The Karmas gas-only number is lower than the 21 mpg a 2012 GMC Yukon gets when equipped with a 5.-3-liter V-8 gasoline engine paired with a 6-speed automatic transmission and offered in rear-wheel-drive. Smaller SUVs get even better gas mileage and virtually every gas powered luxury sedan, the type of vehicles Fisker is targeting, achieve at least 25 mpg on the highway. The Karma retails from approximately $97,000.
Disappointing fuel ratings isnt the only controversy shrouding the Fisker Karmas debut. ABC News reports that Fisker Automotive was given a $529 million loan guarantee by the Obama administration, with Vice-President Joe Biden remarking at the time that thousands of American jobs would result from such support. Instead, Fisker has outsourced production of its vehicle to Finland, keeping much more limited engineering and design work in the U.S. Valmet Automotive, the company producing the Fisker Karma, has hired 500 Finns to build the luxury sedan.
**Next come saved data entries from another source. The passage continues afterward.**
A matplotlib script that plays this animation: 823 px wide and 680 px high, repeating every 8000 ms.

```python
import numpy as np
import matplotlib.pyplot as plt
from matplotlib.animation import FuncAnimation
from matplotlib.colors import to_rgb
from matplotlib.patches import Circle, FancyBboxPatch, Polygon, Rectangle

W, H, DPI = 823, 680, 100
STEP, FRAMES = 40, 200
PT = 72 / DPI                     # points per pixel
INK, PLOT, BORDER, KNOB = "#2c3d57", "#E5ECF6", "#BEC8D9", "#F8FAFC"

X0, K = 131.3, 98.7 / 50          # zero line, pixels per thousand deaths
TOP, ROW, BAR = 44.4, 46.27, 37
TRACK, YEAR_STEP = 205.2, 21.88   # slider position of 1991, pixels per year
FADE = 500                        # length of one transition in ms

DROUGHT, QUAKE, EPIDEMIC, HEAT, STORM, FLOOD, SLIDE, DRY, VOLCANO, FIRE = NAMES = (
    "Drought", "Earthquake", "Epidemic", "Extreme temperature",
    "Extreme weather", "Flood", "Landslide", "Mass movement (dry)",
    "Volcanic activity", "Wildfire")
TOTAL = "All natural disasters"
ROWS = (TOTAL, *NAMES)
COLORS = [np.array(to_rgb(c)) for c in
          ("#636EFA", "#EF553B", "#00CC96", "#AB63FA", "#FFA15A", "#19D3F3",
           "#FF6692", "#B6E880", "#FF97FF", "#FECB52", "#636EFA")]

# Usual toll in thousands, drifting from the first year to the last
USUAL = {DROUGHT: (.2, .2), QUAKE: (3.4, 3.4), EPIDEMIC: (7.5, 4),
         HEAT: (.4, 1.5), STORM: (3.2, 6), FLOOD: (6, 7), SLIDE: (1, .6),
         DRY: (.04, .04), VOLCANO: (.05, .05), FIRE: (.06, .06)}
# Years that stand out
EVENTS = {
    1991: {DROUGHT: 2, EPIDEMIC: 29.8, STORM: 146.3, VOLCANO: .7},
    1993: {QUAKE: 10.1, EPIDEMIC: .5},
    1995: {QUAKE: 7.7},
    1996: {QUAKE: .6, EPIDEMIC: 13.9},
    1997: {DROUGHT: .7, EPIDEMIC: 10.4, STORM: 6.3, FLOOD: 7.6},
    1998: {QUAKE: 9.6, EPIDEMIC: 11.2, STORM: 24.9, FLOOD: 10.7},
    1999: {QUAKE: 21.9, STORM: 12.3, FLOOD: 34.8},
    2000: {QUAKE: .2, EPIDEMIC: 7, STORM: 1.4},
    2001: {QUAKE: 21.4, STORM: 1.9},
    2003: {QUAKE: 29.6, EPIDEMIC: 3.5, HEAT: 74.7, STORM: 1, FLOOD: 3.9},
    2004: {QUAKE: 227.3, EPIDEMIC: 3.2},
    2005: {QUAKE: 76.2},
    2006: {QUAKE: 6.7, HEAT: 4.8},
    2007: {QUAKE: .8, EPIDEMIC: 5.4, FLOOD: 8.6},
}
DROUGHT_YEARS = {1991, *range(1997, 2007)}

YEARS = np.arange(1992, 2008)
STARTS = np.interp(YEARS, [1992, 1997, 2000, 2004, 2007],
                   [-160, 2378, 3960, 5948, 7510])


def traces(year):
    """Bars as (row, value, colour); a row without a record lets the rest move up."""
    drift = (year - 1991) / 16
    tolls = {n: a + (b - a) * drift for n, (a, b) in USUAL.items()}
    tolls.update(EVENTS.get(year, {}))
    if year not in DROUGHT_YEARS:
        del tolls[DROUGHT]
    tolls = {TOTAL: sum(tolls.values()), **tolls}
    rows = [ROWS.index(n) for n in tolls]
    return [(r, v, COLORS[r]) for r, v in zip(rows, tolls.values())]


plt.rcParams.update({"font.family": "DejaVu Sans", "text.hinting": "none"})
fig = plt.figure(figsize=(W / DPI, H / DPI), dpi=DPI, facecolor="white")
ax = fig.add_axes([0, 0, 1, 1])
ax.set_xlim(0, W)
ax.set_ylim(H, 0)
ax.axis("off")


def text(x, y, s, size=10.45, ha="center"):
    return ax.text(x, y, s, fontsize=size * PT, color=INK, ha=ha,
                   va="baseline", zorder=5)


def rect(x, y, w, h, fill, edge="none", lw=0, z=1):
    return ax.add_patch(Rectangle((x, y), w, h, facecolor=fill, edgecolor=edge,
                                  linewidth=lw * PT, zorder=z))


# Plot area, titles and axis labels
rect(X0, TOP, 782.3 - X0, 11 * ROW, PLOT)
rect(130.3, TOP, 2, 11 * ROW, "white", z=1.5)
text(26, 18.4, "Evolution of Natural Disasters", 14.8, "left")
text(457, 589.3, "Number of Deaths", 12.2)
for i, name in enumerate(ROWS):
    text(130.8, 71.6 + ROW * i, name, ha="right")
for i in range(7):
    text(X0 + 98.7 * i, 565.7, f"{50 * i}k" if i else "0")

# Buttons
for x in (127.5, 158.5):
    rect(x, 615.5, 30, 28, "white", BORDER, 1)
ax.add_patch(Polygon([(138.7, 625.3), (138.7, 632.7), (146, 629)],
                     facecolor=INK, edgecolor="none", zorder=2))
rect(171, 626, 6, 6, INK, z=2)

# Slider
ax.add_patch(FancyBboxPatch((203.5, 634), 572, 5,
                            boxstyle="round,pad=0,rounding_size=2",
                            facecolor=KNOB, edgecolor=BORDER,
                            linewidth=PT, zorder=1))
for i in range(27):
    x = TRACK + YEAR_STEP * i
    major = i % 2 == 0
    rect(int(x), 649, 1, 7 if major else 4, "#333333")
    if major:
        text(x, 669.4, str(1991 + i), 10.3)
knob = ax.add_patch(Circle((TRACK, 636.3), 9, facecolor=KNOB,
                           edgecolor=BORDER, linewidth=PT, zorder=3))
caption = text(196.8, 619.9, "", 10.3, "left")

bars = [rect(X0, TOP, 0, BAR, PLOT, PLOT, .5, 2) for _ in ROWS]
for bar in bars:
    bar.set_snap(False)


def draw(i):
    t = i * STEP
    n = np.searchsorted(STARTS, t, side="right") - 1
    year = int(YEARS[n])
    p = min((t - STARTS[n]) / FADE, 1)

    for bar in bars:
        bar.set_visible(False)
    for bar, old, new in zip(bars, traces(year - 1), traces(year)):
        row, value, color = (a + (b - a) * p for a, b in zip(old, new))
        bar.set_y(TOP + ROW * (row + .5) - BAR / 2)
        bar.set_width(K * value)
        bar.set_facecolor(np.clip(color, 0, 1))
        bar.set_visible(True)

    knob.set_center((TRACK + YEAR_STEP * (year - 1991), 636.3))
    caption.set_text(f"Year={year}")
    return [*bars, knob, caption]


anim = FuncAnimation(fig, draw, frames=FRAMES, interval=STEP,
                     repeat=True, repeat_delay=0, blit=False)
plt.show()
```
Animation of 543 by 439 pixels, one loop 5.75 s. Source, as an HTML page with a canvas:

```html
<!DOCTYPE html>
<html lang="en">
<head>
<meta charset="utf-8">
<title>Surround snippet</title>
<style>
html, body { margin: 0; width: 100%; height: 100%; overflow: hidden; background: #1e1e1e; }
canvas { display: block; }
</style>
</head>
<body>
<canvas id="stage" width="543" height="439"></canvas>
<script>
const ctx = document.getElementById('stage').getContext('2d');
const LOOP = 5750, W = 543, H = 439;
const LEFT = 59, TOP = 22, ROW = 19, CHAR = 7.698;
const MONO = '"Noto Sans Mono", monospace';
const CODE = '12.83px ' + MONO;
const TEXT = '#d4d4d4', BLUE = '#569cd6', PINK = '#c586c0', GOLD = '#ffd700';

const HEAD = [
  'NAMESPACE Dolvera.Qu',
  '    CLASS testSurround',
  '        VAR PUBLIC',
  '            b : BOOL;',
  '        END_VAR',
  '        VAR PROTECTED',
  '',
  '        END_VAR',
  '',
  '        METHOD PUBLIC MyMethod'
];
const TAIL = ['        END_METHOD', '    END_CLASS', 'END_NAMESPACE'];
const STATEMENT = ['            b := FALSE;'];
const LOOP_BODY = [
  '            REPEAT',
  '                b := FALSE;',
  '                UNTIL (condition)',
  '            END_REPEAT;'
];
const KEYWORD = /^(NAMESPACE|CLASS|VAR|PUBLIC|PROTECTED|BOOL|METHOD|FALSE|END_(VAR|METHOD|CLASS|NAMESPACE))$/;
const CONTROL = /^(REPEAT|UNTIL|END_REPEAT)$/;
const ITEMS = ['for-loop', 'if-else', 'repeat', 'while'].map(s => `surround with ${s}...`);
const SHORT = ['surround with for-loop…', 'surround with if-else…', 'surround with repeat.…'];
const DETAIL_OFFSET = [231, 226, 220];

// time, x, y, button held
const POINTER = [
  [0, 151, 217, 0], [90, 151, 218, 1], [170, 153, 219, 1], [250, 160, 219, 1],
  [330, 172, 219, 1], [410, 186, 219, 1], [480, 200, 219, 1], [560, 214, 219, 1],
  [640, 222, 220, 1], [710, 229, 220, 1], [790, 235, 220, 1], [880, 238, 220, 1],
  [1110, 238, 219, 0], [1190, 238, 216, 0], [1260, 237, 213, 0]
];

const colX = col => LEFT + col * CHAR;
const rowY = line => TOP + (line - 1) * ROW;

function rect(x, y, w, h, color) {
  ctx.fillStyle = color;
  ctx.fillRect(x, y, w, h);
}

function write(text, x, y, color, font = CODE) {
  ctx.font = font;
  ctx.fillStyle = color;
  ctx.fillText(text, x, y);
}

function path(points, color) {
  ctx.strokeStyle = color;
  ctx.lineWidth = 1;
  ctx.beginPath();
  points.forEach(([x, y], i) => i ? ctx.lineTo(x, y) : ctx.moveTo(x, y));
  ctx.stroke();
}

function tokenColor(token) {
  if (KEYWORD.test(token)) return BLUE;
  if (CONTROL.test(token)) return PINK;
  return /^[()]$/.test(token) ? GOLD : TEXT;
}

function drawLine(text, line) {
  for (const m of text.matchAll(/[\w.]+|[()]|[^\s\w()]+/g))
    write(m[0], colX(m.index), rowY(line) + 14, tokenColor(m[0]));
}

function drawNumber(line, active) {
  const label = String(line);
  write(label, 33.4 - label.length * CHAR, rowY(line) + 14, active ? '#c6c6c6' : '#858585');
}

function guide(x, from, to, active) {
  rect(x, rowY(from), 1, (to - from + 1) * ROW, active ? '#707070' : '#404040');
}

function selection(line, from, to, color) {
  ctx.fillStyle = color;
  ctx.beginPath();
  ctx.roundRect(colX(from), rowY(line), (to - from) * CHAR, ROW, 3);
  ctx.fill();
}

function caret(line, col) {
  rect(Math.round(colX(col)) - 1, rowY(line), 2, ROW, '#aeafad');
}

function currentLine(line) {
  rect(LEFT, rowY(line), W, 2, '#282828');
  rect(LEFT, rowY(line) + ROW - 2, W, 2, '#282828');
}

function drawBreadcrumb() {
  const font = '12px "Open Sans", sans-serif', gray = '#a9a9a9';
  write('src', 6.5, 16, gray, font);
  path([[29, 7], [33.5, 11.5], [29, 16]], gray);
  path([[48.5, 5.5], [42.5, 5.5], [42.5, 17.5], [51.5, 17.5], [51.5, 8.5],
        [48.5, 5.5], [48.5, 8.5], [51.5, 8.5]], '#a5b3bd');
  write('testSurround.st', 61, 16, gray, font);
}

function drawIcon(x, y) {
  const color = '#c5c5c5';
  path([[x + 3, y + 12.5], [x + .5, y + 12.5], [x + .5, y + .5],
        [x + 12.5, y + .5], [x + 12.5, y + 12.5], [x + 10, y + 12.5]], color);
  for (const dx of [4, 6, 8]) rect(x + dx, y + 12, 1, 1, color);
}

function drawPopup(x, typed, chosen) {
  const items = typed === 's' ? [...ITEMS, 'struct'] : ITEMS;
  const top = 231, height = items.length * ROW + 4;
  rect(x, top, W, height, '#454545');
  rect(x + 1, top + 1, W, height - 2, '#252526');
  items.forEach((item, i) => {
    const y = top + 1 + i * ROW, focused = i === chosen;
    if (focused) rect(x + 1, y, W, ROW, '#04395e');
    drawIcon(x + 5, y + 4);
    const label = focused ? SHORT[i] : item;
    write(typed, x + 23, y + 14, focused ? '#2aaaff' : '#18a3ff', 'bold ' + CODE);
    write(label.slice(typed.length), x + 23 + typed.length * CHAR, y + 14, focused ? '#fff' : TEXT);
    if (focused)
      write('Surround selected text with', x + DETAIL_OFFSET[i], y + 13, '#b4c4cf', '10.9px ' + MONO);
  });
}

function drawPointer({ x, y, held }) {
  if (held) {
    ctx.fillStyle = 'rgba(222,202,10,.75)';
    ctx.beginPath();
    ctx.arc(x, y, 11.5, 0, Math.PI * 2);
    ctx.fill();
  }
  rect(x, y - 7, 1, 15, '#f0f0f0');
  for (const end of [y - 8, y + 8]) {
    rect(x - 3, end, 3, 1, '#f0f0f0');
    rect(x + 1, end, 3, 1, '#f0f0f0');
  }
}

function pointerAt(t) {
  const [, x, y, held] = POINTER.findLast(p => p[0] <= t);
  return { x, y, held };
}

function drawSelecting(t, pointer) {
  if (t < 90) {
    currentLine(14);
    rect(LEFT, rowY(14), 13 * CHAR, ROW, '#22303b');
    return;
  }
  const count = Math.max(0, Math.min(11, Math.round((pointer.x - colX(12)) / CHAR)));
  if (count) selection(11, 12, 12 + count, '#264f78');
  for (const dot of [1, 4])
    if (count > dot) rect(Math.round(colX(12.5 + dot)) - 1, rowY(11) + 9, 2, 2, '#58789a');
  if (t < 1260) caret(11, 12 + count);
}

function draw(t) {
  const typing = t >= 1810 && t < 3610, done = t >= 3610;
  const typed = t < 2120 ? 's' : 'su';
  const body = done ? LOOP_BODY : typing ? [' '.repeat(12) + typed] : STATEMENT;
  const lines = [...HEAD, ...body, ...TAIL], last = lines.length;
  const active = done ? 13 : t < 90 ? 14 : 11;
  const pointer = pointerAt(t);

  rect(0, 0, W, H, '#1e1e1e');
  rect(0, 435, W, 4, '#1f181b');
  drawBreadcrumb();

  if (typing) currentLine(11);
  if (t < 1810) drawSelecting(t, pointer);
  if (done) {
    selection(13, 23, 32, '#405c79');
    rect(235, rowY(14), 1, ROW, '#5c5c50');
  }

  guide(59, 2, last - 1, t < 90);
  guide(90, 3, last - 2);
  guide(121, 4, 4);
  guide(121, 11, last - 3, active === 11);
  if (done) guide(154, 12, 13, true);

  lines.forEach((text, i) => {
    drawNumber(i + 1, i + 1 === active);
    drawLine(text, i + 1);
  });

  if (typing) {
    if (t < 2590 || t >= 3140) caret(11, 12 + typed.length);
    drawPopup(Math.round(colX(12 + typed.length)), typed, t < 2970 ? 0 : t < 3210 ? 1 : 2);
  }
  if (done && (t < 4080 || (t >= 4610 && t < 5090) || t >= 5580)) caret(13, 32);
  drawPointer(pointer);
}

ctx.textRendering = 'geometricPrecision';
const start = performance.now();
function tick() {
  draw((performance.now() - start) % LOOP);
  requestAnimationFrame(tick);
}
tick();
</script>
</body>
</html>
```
When reached by ABC News for a comment, CEO Henrik Fisker said that there was no contract manufacturer in the U.S. that could handle building the Karma, thus the outsourcing of jobs overseas with the Obama administration signing off on the deal. Fisker claims that the money received from the federal government has not been used to support manufacturing in Finland, with the company using other funds instead for that purpose. Still, there are very few much needed jobs that have been created following the federal governments investment in Fisker.
The company states that it has secured $600 million in private financing and is distancing itself from comparison to Solyndra, the bankrupt energy company that received a $535 billion loan guarantee from the Obama administration. Fisker himself noted that Solyndra chose a pricey California address for its manufacturing base, a poor choice where any company would “obviously fail.”
The Fisker Karma arrived to the market about one year late. Just 40 cars have been produced, with two sold in the United States thus far. Henrik Fisker and Bernhard Koehler founded the company in 2005, intending to battle the BMW 6 Series and Mercedes-Benz SL-Class, among other high-end luxury models.
Photo: Fisker Automotive